╭─ RECORD SET

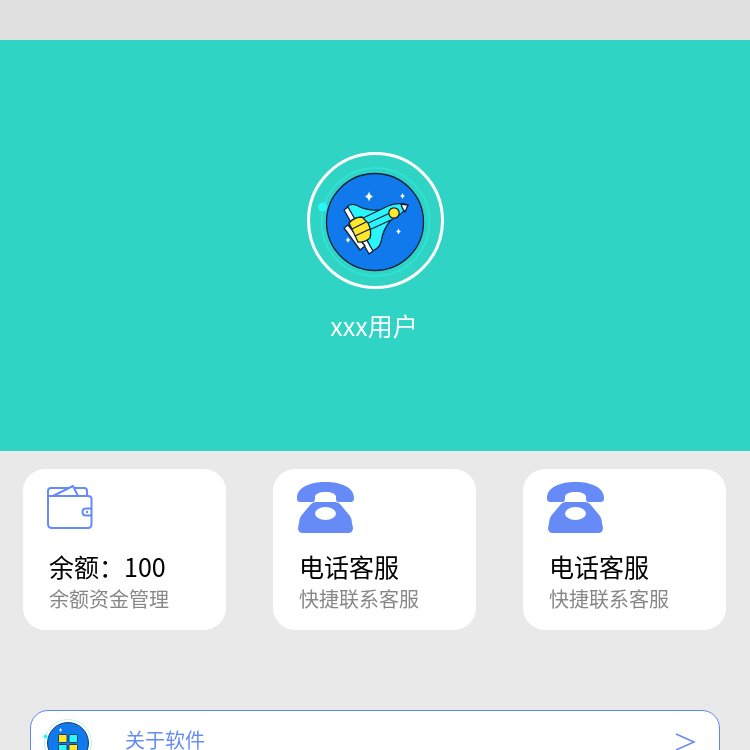
<!DOCTYPE html>
<html lang="zh-CN">
<head>
<meta charset="utf-8">
<title>用户中心</title>
<style>
:root {
  --page: #e9e9e9;
  --status: #e1e1e1;
  --teal: #30d4c4;
  --ring: #2ee6da;
  --accent: #668af6;
  --line: #5c86f5;
  --muted: #868686;
  --disc: #1079eb;
  --ink: #10203a;
  --cyan: #28f6fb;
  --yellow: #ffe72e;
}
* { box-sizing: border-box; margin: 0; }
html, body { width: 750px; height: 750px; overflow: hidden; }
body {
  background: var(--page);
  font-family: "Noto Sans CJK SC", "Noto Sans", sans-serif;
  display: flex;
  flex-direction: column;
}
svg { display: block; }
.status-bar { flex: none; height: 40px; background: var(--status); }
.profile {
  flex: none;
  height: 411px;
  padding-top: 112px;
  background: var(--teal);
  display: flex;
  flex-direction: column;
  align-items: center;
}
.avatar { width: 137px; height: 137px; margin-left: 1px; }
.user-name {
  margin: 17px 2px 0 0;
  font-size: 25px;
  font-weight: 400;
  line-height: 38px;
  color: #fff;
}
.shortcuts {
  flex: none;
  display: grid;
  grid-template-columns: repeat(3, 203px);
  gap: 47px;
  padding: 18px 0 0 23px;
}
.card {
  height: 161px;
  padding: 10px 24px 0;
  border-radius: 22px;
  background: #fff;
}
.card-icon { width: 60px; height: 68px; }
.card-title {
  padding-left: 2px;
  font-size: 25px;
  font-weight: 400;
  line-height: 38px;
  color: #000;
  white-space: nowrap;
}
.card-note {
  padding-left: 2px;
  font-size: 20px;
  line-height: 28px;
  color: var(--muted);
  white-space: nowrap;
}
.menu { flex: none; padding: 80px 30px 0; }
.menu-item {
  height: 62px;
  padding: 0 23px 0 12px;
  border: 1px solid var(--line);
  border-radius: 18px;
  background: #fff;
  color: var(--accent);
  display: flex;
  align-items: center;
  text-decoration: none;
}
.menu-icon { width: 50px; height: 60px; }
.menu-label { flex: 1; padding-left: 32px; font-size: 20px; line-height: 30px; margin-top: -3px; }
.menu-arrow { width: 22px; height: 20px; }
</style>
</head>
<body>
<svg width="0" height="0" style="position:absolute" aria-hidden="true">
  <defs>
    <path id="sparkle" d="M0-5Q1-1 4 0Q1 1 0 5Q-1 1-4 0Q-1-1 0-5Z" fill="#fff"/>
    <g id="telephone" fill="#668af6">
      <path d="M0 19C0 9 12 3 28.500 3S57 9 57 19C57 22 56 23 53 23H42C39 23 39 21 39 18C39 15 35 13 28.500 13S18 15 18 18C18 21 18 23 15 23H4C1 23 0 22 0 19Z"/>
      <path d="M19 23H38Q41 23 43 25L53 37Q55 40 55 44L56 49Q56 54 51 54H6Q1 54 1 49L2 44Q2 40 4 37L14 25Q16 23 19 23Z"/>
      <ellipse cx="28.500" cy="34.500" rx="10.500" ry="6.500" fill="#fff"/>
    </g>
  </defs>
</svg>

<div class="status-bar"></div>

<header class="profile">
  <svg class="avatar" viewBox="307 152 137 137" role="img" aria-label="火箭头像">
    <circle cx="375.500" cy="220.500" r="67" fill="none" stroke="#fff" stroke-width="3"/>
    <circle cx="375.500" cy="222" r="54" fill="none" stroke="var(--ring)" stroke-width="1.500"/>
    <circle cx="322.500" cy="207" r="4.500" fill="var(--cyan)"/>
    <circle cx="375" cy="222" r="48.500" fill="var(--disc)" stroke="var(--ink)" stroke-width="1.300"/>
    <use href="#sparkle" x="369" y="196.500"/>
    <use href="#sparkle" transform="translate(402.500 196) scale(.6)"/>
    <use href="#sparkle" transform="translate(398.500 231.500) scale(.6)"/>
    <use href="#sparkle" transform="translate(348 240) scale(.6)"/>
    <g stroke="var(--ink)" stroke-width="1.300" stroke-linejoin="round">
      <path d="M347 207Q350 203 356 205Q366 211 380 210L368 220L352 222Z" fill="var(--cyan)"/>
      <path d="M391 220Q383 229 381 242Q379 249 372 251L366 238L372 226Z" fill="var(--cyan)"/>
      <path d="M344 210L348 207L373 251L369 254Z" fill="#fff"/>
      <path d="M344 228L348 225L365 246L360 250Z" fill="#fff"/>
      <path d="M361 219L388 206Q398 202 408 205Q403 214 393 219L367 231Z" fill="var(--cyan)"/>
      <path d="M401 204L408 205L405 212Q402 209 401 204Z" fill="#fff"/>
      <path d="M364 225L390 213" fill="none"/>
      <circle cx="394" cy="213" r="5.200" fill="var(--yellow)"/>
      <path d="M349 223Q354 217 362 217L368 223Q372 231 370 238Q364 243 358 242Z" fill="var(--yellow)"/>
      <path d="M352 229L366 222M355 236L370 229" fill="none"/>
    </g>
  </svg>
  <h1 class="user-name">xxx用户</h1>
</header>

<main>
  <section class="shortcuts">
    <article class="card">
      <svg class="card-icon" viewBox="47 479 60 68" fill="none" stroke="var(--accent)" stroke-width="2" stroke-linejoin="round" stroke-linecap="round" aria-hidden="true">
        <path d="M48 496V491Q48 488 51 488H84Q87 488 87 491V496"/>
        <path d="M53 496L73 486L78 496" fill="#fff"/>
        <path d="M48 496H88Q91.500 496 91.500 499V524Q91.500 528 88 528H52Q48 528 48 524Z"/>
        <path d="M91 508.500H86Q82.500 508.500 82.500 512T86 515.500H91"/>
        <circle cx="87" cy="512" r="1.200" fill="var(--accent)" stroke="none"/>
      </svg>
      <h2 class="card-title">余额：100</h2>
      <p class="card-note">余额资金管理</p>
    </article>
    <article class="card">
      <svg class="card-icon" viewBox="0 0 60 68" aria-hidden="true"><use href="#telephone"/></svg>
      <h2 class="card-title">电话客服</h2>
      <p class="card-note">快捷联系客服</p>
    </article>
    <article class="card">
      <svg class="card-icon" viewBox="0 0 60 68" aria-hidden="true"><use href="#telephone"/></svg>
      <h2 class="card-title">电话客服</h2>
      <p class="card-note">快捷联系客服</p>
    </article>
  </section>

  <nav class="menu">
    <a class="menu-item" href="#">
      <svg class="menu-icon" viewBox="43 711 50 60" aria-hidden="true">
        <circle cx="68" cy="743" r="23.500" fill="none" stroke="#b9f5f3"/>
        <circle cx="45.500" cy="736.500" r="2" fill="var(--cyan)"/>
        <circle cx="68" cy="743" r="20.500" fill="var(--disc)" stroke="var(--ink)" stroke-width=".8"/>
        <use href="#sparkle" transform="translate(60.500 730) scale(.4)"/>
        <g stroke="var(--ink)" stroke-width=".8">
          <rect x="58.500" y="734.500" width="8.500" height="8" rx="1" fill="var(--yellow)"/>
          <rect x="69" y="734.500" width="8.500" height="8" rx="1" fill="var(--cyan)"/>
          <rect x="58.500" y="744.500" width="8.500" height="8" rx="1" fill="var(--cyan)"/>
          <rect x="69" y="744.500" width="8.500" height="8" rx="1" fill="var(--yellow)"/>
        </g>
      </svg>
      <span class="menu-label">关于软件</span>
      <svg class="menu-arrow" viewBox="0 0 22 20" fill="none" stroke="var(--accent)" stroke-width="1.500" aria-hidden="true">
        <path d="M2 3L20 11L2 19"/>
      </svg>
    </a>
  </nav>
</main>
</body>
</html>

╰─

## WHAT YOU HAVE TO DO:
In the records above, collect each line with "color".

## PROBLEM SOLUTION:
  color: #fff;
  color: #000;
  color: var(--muted);
  color: var(--accent);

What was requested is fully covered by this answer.